I will admit a certain fondness for Bridget Jones (could be just a weakness for the English) but if I had to pick one thing in life that I really can’t stomach, it would have to be so-called "Chick Lit". For one thing, it’s not "lit", it’s fluff. "Lit" is writing whereby a certain amount of functioning brain cells are required by the reader in order to process it. "Chick Lit" gives me a sinking feeling. It makes me pity my gender and feel somewhat embarrassed to be associated with it. It is the same feeling I have every morning when I pass by a certain purse store in the underground and observe the women within practically fighting each other over the sale-priced handbags.
I like to wear skirts but I am not a "girly" girl. I don’t care too much for shopping. I don’t think a diamond ring is the key to happiness. A fairy-tale wedding has never been my style (I never intended to marry or change my name, it just worked out that way). I think chasing and obsessing over boys is ridiculous, that women must flex their ability to be self-fulfilled.

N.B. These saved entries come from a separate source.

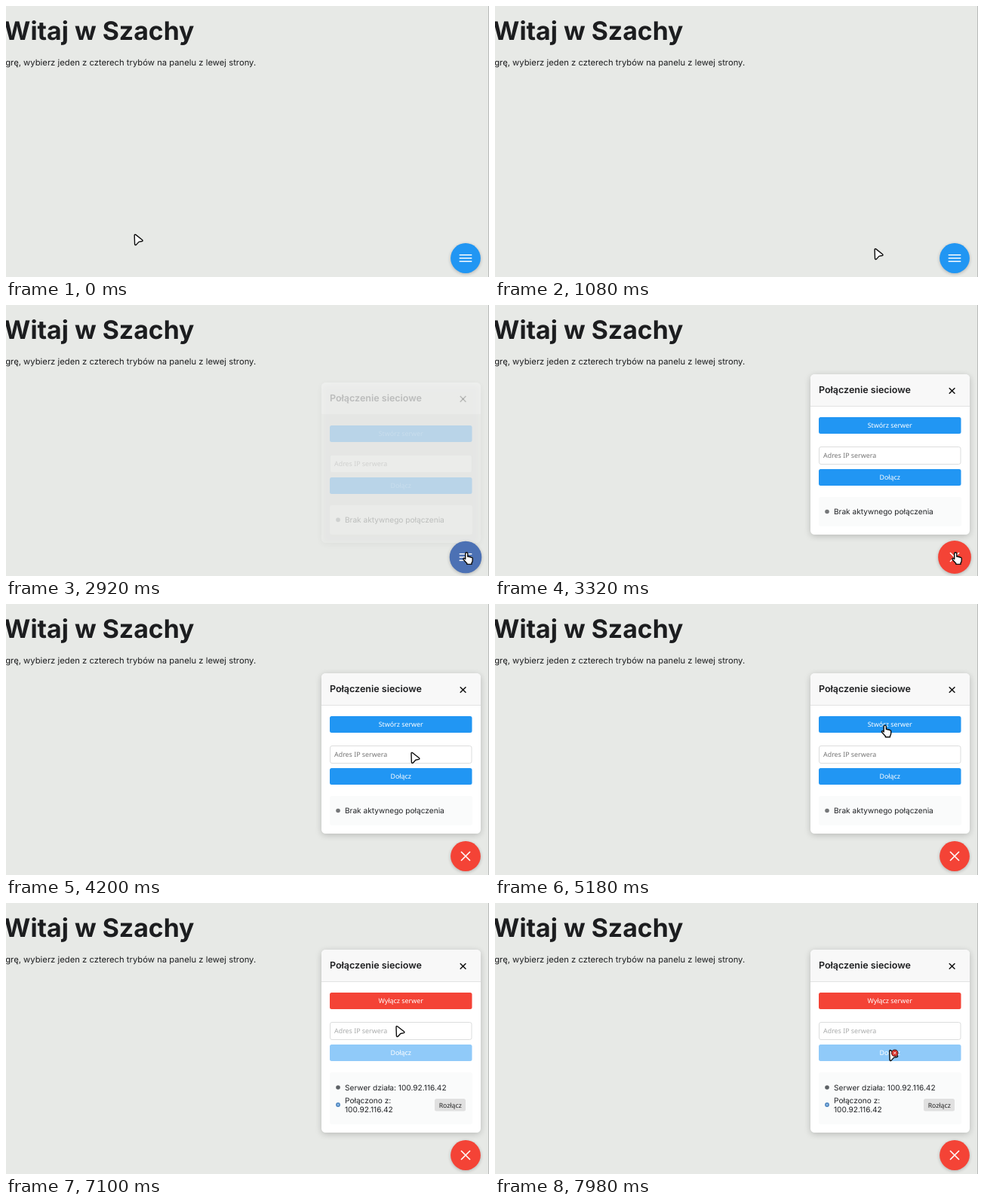
These frames come from a looping animation (640x360 px, 8000 ms). An HTML page with a canvas:

```html
<!DOCTYPE html>
<html lang="pl">
<head>
<meta charset="utf-8">
<title>Szachy</title>
<style>
html, body { margin: 0; width: 100%; height: 100%; overflow: hidden; background: #e7e9e6; }
canvas { display: block; width: 640px; height: 360px; }
</style>
</head>
<body>
<canvas id="stage" width="640" height="360"></canvas>
<script>
const ctx = document.getElementById('stage').getContext('2d');
ctx.textRendering = 'geometricPrecision';

const LOOP = 8000;
const OPEN = 2860, SERVER = 5520, JOIN = 7000;
const INTER = 'Inter, sans-serif';
const NOTO = '"Noto Sans", sans-serif';
const BLUE = [33, 150, 243], DARK_BLUE = [28, 126, 216], RED = [244, 67, 54];

// Pointer hotspot: time, x, y
const PATH = [
  [0, 170, 303.5], [150, 170, 303.5], [1000, 502.9, 322.5], [1200, 502.9, 322.5],
  [1800, 610.2, 329], [3500, 610.2, 329], [4500, 516.7, 161.3], [5200, 516.7, 161.3],
  [5500, 516.7, 163], [7050, 516.7, 163], [7700, 522.5, 195.5]
];

const clamp = v => Math.max(0, Math.min(1, v));
const ease = v => v * v * (3 - 2 * v);
const ramp = (t, start, length) => ease(clamp((t - start) / length));
const mix = (a, b, k) => a + (b - a) * k;
const rgb = (a, b, k) => `rgb(${a.map((v, i) => Math.round(mix(v, b[i], k))).join()})`;

function pointerAt(t) {
  const i = PATH.findIndex(p => p[0] > t);
  if (i < 0) return PATH[PATH.length - 1].slice(1);
  const a = PATH[i - 1], b = PATH[i];
  const k = ease((t - a[0]) / (b[0] - a[0]));
  return [mix(a[1], b[1], k), mix(a[2], b[2], k)];
}

function text(str, x, y, font, color, align = 'left') {
  ctx.font = font;
  ctx.fillStyle = color;
  ctx.textAlign = align;
  ctx.fillText(str, x, y);
}

function box(x, y, w, h, r, fill, stroke) {
  ctx.beginPath();
  ctx.roundRect(x, y, w, h, r);
  if (fill) {
    ctx.fillStyle = fill;
    ctx.fill();
  }
  if (stroke) {
    ctx.lineWidth = 1;
    ctx.strokeStyle = stroke;
    ctx.stroke();
  }
}

function disc(x, y, r, fill) {
  ctx.beginPath();
  ctx.arc(x, y, r, 0, Math.PI * 2);
  ctx.fillStyle = fill;
  ctx.fill();
}

function line(x1, y1, x2, y2, color, width) {
  ctx.beginPath();
  ctx.moveTo(x1, y1);
  ctx.lineTo(x2, y2);
  ctx.lineWidth = width;
  ctx.strokeStyle = color;
  ctx.stroke();
}

function cross(x, y, r, color, width) {
  line(x - r, y - r, x + r, y + r, color, width);
  line(x - r, y + r, x + r, y - r, color, width);
}

function shadow(alpha, blur, dy) {
  ctx.shadowColor = `rgba(0,0,0,${alpha})`;
  ctx.shadowBlur = blur;
  ctx.shadowOffsetY = dy;
}

function page() {
  ctx.fillStyle = '#e7e9e6';
  ctx.fillRect(0, 0, 640, 360);
  ctx.fillStyle = '#b8bab8';
  ctx.fillRect(639, 0, 1, 360);
  text('Witaj w Szachy', 123.4, 45, `700 33.8px ${INTER}`, '#1c1d1f', 'center');
  text('grę, wybierz jeden z czterech trybów na panelu z lewej strony.',
    165.2, 79, `400 11.25px ${INTER}`, '#1c1d1f', 'center');
}

function button(label, y, fill) {
  box(429, y, 188.5, 22, 2.5, fill);
  text(label, 523.2, y + 14.3, `500 8.9px ${NOTO}`, '#fff', 'center');
}

function status(y, dot, str) {
  disc(440, y, 2.8, dot);
  text(str, 449, y + 3.6, `400 10.15px ${INTER}`, '#212326');
}

function panel(t) {
  const shown = ramp(t, OPEN, 200);
  if (!shown) return;
  const server = t >= SERVER, joined = t >= JOIN;
  const top = joined ? 62 : 92;
  ctx.save();
  ctx.globalAlpha = shown;
  ctx.translate(0, (1 - shown) * 14);

  ctx.save();
  shadow(0.2, 9, 2);
  box(418, top, 211, 305 - top, 5.5, '#fff');
  ctx.restore();
  box(418, top, 211, 42, [5.5, 5.5, 0, 0], '#f8f8f8');
  ctx.fillStyle = '#e2e3e3';
  ctx.fillRect(418, top + 42, 211, 1);
  text('Połączenie sieciowe', 429, top + 25, `600 12.5px ${INTER}`, '#1c1d1f');
  cross(605.6, top + 22, 3.8, '#111', 1.5);

  button(server ? 'Wyłącz serwer' : 'Stwórz serwer', top + 57, server ? '#f44336' : '#2196f3');
  box(429.5, top + 96.5, 187.5, 23, 2.5, '#fff', '#dcdddd');
  text('Adres IP serwera', 435, top + 111.3, `400 8.9px ${NOTO}`, joined ? '#a9abab' : '#757575');
  button('Dołącz', top + 126, joined ? '#90caf9' : '#2196f3');

  box(429, top + 163, 189, 294 - top - 163, 3, '#fafbfb');
  status(top + (joined ? 183 : 182.5), server ? '#5c6064' : '#757779',
    server ? 'Serwer działa: 100.92.116.42' : 'Brak aktywnego połączenia');
  if (joined) {
    status(262.5, 'transparent', 'Połączono z:');
    status(274.5, 'transparent', '100.92.116.42');
    disc(440, 268, 2.9, '#4b83bd');
    disc(440, 268, 1.4, '#8fbce6');
    box(568, 260, 41, 16.5, 2.5, '#e0e0e0');
    text('Rozłącz', 588.7, 271.5, `500 8.7px ${NOTO}`, '#222', 'center');
  }
  ctx.restore();
}

function fab(t) {
  const hover = ramp(t, 1720, 180) - ramp(t, 3580, 180);
  const open = ramp(t, OPEN, 200);
  const base = BLUE.map((v, i) => mix(v, DARK_BLUE[i], hover));
  ctx.save();
  shadow(0.24, 4, 1.2);
  disc(609, 335, 19.9 + hover * mix(1.2, 2, open), rgb(base, RED, open));
  ctx.restore();
  ctx.save();
  ctx.translate(609, 335);
  if (open < 0.5) {
    for (const y of [-4.3, 0, 4.3]) line(-8.3, y, 8.3, y, '#fff', 1.5);
  } else {
    cross(0, 0, 6, '#fff', 1.6);
  }
  ctx.restore();
}

function outline(path) {
  ctx.lineJoin = 'round';
  ctx.lineWidth = 1.4;
  ctx.fillStyle = '#fff';
  ctx.strokeStyle = '#0c0c0c';
  ctx.fill(path);
  ctx.stroke(path);
}

const ARROW = new Path2D('M.2 1.2Q.4 -.6 2 .4L10.6 7.2Q11.8 8.5 10.2 9L6 9.9L2.6 13.6Q.9 14.8 .6 12.9Z');
const HAND = new Path2D('M-1.5 1.2Q-1.4 -.2 0 -.2Q1.5 -.2 1.6 1.2V5.2Q3 4.6 3.9 5.7Q5.3 5.1 6 6.3' +
  'Q7.9 5.9 8 7.8V10.5Q8 12.5 6.8 13.6V15.4H.6V14.2L-4 9.2Q-4.8 7.8 -3.5 7.3Q-2.6 7.1 -1.5 8.6Z');

function pointer(t) {
  const [x, y] = pointerAt(t);
  const onFab = Math.hypot(x - 609, y - 335) < 20.5;
  const top = t >= JOIN ? 62 : 92;
  const over = (from, to) => t >= OPEN && x > 429 && x < 617.5 && y > top + from && y < top + to;
  const blocked = t >= JOIN && over(126, 148);
  const onButton = over(57, 79) || over(126, 148);
  ctx.save();
  ctx.translate(x, y);
  outline(!blocked && (onFab || onButton) ? HAND : ARROW);
  if (blocked) {
    disc(7.2, 3.8, 4.8, '#3a2020');
    disc(7.2, 3.8, 3.9, '#d8332c');
    cross(7.2, 3.8, 1.5, '#fff', 1);
  }
  ctx.restore();
}

function draw(now) {
  const t = now % LOOP;
  page();
  panel(t);
  fab(t);
  pointer(t);
}

function tick() {
  draw(performance.now());
  requestAnimationFrame(tick);
}
tick();
</script>
</body>
</html>
```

I take offense to the notion of gender-specific writing. I recently saw a few of my favourite books (The Chrysalids, 1984, High Fidelity) on a bookstore display table of "Recommendations for Men". Of course the women’s side was all pink and frills. What the fuck ladies? I don’t think this is what the suffragettes envisioned for us and if it is then please sign me up for an operation stat.
A friend said that "Something Borrowed" was SO GOOD, that I had to read it and insisted that I borrow it. I was horrified. My reading time is just so limited I couldn’t bear the thought of spending it on a pink book emblazoned with a diamond ring. But when a friend looks at one so earnestly, sometimes one must take it on the chin for the team. I’m halfway through this thing now, and perhaps it’s not as wholly unbearable as I anticipated, but it is three hundred pages filled with everything I despise about women and the relationships between women and I firmly retain my position on "Chick Lit".
I don’t really know where to go with this rant except to say, there’s such a wealth of great writing out there by and/or about women that I just don’t want us to forget about. Beautiful, lyrical writing with substance instead of filling our heads with trivialities that reinforce stereotypes and gender roles. We’ve come so far, I don’t want to take any steps backwards. Try it, you will see. Quickly, some ideas:
- Orlando by Virginia Woolf
- The Bell Jar by Sylvia Plath
- The Handmaid’s Tale by Margaret Atwood
- Lives of Girls and Women by Alice Munro (I know some of us EYCI alumni are scarred for life by Ms Hart’s teaching of this book, but seriously, if you read it free of her it’s quite good)
- The Diviners by Margaret Laurence
- Written on the Body by Jeanette Winterson
- Like Water For Chocolate by Laura Esquivel
- The Virgin Suicides by Jeffrey Eugenides – yes he’s a man, but I think he writes beautifully about these women
- Anna Karenina by Leo Tolstoy – again, yes he’s a man and frankly I think he hates women, but nevertheless writes the character Anna in a particularly compelling way
- Possession by A.S. Byatt
And for God’s sake, if you don’t like any of those, then start here.